There was no time to shoulder the gun. Still clinging to the bush with one hand, I pressed the safety off with the other, grasped the trigger, shoved the gun straight ahead of me on the ground and fired point-blank. With a throaty cry, Old Screamer spun in his tracks and ran back up the cliff. The recoil from the shot wrested the gun from my grip. It flew backward into the darkness and clanged onto the rocks below.
The situation had gotten very out of hand. If my shot had gone wild, I thought, or if Old Screamer was merely wounded, he could return meaner than ever. Moses surely had escaped down the back side by the time Old Screamer came after me. I could think of no good reason to stick around. I backed rapidly down the trail on my hands and knees. At the bottom I jumped to my feet and walked quickly toward the road. Just as I reached the highway I heard something behind me. Old Screamer! With a will of their own my feet began to pound the asphalt in cadence with my pounding heart. I glanced over my shoulder. Whatever was back there was gaining. With superhuman effort I quickened my pace. A shadowy figure pulled up alongside me, and then sped past. Moses! It wasn't Old Screamer who was chasing me after all. Greatly relieved, I started to slow down. Then I thought: Maybe something's chasing Moses. I decided to keep running.
By the time we reached the town limits I'd passed Moses once and he'd passed me yet again. We ran the last quarter-mile neck and neck. Without stopping, Moses darted straight for his usual haven under the back porch. I went to my room and crawled into bed. I lay there breathing hard, my brain feverishly replaying the night's events. Had I, perhaps, bagged Old Screamer after all? Could it be that his carcass was lying up there in the rocks for me to find and lash to a pole and carry back to town in triumph? The thought quickened my pulse even more. I'd check the quarry tomorrow.
Next morning I awoke late. My father was sitting on the rear steps, his wide back to the door. He heard me step out onto the porch. "Good hunt?" he asked without turning around.
"You bet," I boasted. Omitting the embarrassing details, I told him about the perilous confrontation on the trail and how I'd managed, with considerable boldness and skill, to get off a close-range shot. "I think I got him, all right."
"Your gun's not in the closet."
"Uh...no, you see, I fell and dropped it. I'm going back to get it today."

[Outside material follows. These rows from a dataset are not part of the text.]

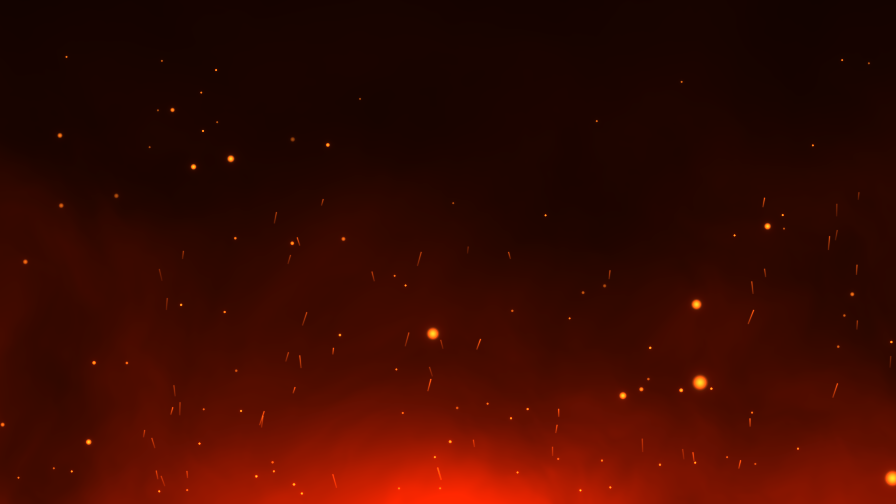
Give the GLSL for this background, as a Shadertoy shader.

```glsl
float hash21(vec2 p) {
    vec3 q = fract(p.xyx * 0.1031);
    q += dot(q, q.yzx + 33.33);
    return fract((q.x + q.y) * q.z);
}

vec3 hash13(float n) {
    vec3 q = fract(n * vec3(0.1031, 0.1030, 0.0973));
    q += dot(q, q.yzx + 33.33);
    return fract((q.xxy + q.yzz) * q.zyx);
}

float valueNoise(vec2 p) {
    vec2 cell = floor(p), f = fract(p);
    f = f * f * (3.0 - 2.0 * f);
    vec2 e = vec2(0.0, 1.0);
    return mix(mix(hash21(cell), hash21(cell + e.yx), f.x),
               mix(hash21(cell + e.xy), hash21(cell + e.yy), f.x), f.y);
}

float fbm(vec2 p) {
    float sum = 0.0, amp = 0.5;
    for (int i = 0; i < 5; i++) {
        sum += amp * valueNoise(p);
        p = mat2(1.6, 1.2, -1.2, 1.6) * p + 7.3;
        amp *= 0.5;
    }
    return sum;
}

// Soft elliptical patch, 1 at its centre
float puff(vec2 p, vec2 center, vec2 size) {
    vec2 d = (p - center) / size;
    return exp(-dot(d, d));
}

// Glowing disc: yellow core, orange rim, faint red halo
vec3 ember(vec2 p, vec2 center, float radius) {
    float d = length(p - center) / radius;
    float disc = 1.0 - smoothstep(0.45, 1.15, d);
    float core = exp(-d * d * 2.2);
    return disc * vec3(0.85, 0.2, 0.01) + core * vec3(0.3, 0.6, 0.16)
         + exp(-d * 1.3) * vec3(0.3, 0.03, 0.0);
}

// Thin line with fading ends
float streak(vec2 p, vec2 center, vec2 halfSpan) {
    vec2 q = p - center;
    float t = clamp(dot(q, halfSpan) / dot(halfSpan, halfSpan), -1.0, 1.0);
    float d = length(q - halfSpan * t);
    return exp(-d * d / 2.2e-6) * (0.7 + 0.3 * t);
}

void mainImage(out vec4 fragColor, in vec2 fragCoord) {
    vec2 p = fragCoord / iResolution.y;
    float width = iResolution.x / iResolution.y;

    // Rising heat, brightest at the bottom just right of the middle
    float smoke = fbm(p * 3.2 + 1.5 * fbm(p * 2.0 + 4.0));
    float heat = 0.10 + 0.28 * exp(-2.9 * p.y) - 0.035 * p.y;
    heat += 0.16 * puff(p, vec2(0.90, 0.02), vec2(0.65, 0.20));
    heat += 0.36 * puff(p, vec2(0.95, -0.03), vec2(0.34, 0.12));

    // Smoke banks and the dark gap between them
    heat += 0.05 * puff(p, vec2(0.75, 0.45), vec2(0.20, 0.16));
    heat += 0.07 * puff(p, vec2(1.39, 0.37), vec2(0.13, 0.10));
    heat += 0.04 * puff(p, vec2(0.08, 0.55), vec2(0.35, 0.15));
    heat += 0.04 * puff(p, vec2(1.62, 0.58), vec2(0.25, 0.14));
    heat -= 0.04 * puff(p, vec2(1.10, 0.52), vec2(0.22, 0.16));
    heat *= mix(1.0, 0.45 + 1.15 * smoke, 1.0 - 0.6 * smoothstep(0.5, 1.0, p.y));
    vec3 color = heat * vec3(1.0, 0.155, 0.005);

    // Scattered small embers
    for (int i = 0; i < 85; i++) {
        vec3 h = hash13(float(i) + 11.0);
        vec2 center = vec2(h.x * width, 0.02 + 0.88 * pow(h.y, 1.5));
        float size = 0.0026 + 0.0034 * pow(h.z, 5.0);
        color += ember(p, center, size) * (0.35 + 0.6 * fract(h.z * 17.0));
    }

    // Fine sparks drifting upwards
    for (int i = 0; i < 55; i++) {
        vec3 h = hash13(float(i) + 307.0);
        vec2 center = vec2(mix(0.12, 1.0, h.x) * width, 0.04 + 0.58 * h.y);
        vec2 halfSpan = vec2(0.8 * (h.z - 0.5), 1.0) * mix(0.005, 0.013, fract(h.z * 13.0));
        float glow = streak(p, center, halfSpan) * (0.3 + 0.6 * fract(h.z * 29.0));
        color += glow * vec3(0.9, 0.36, 0.07);
    }

    // Large near embers
    color += ember(p, vec2(0.859, 0.338), 0.0125);
    color += ember(p, vec2(1.389, 0.241), 0.0155);
    color += ember(p, vec2(1.382, 0.396), 0.0105);
    color += ember(p, vec2(1.771, 0.051), 0.0155);
    color += ember(p, vec2(0.458, 0.685), 0.0075);
    color += ember(p, vec2(0.384, 0.669), 0.0060);
    color += ember(p, vec2(1.523, 0.551), 0.0070);
    color += ember(p, vec2(1.236, 0.215), 0.0075);
    color += ember(p, vec2(0.176, 0.123), 0.0060);

    fragColor = vec4(clamp(color, 0.0, 1.0), 1.0);
}
```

There was a metallic clink from somewhere near my father's feet. Curious, I stepped forward. I was surprised to see Moses on his haunches between my father's legs. My father was running his fingers over Moses' head and body. At one point his fingers stopped and probed. He picked up a pair of tweezers, extracted what he'd found and dropped it into a pan on the steps. I looked into the pan. It held a half-dozen No. 5 shotgun pellets. My stomach flip-flopped. Suddenly it was all clear. It wasn't Old Screamer I'd met on the trail last night. It was Moses. I'd shot my own dog!
Without a word I went back to my bed and pulled the covers over my head. I stayed there most of the day.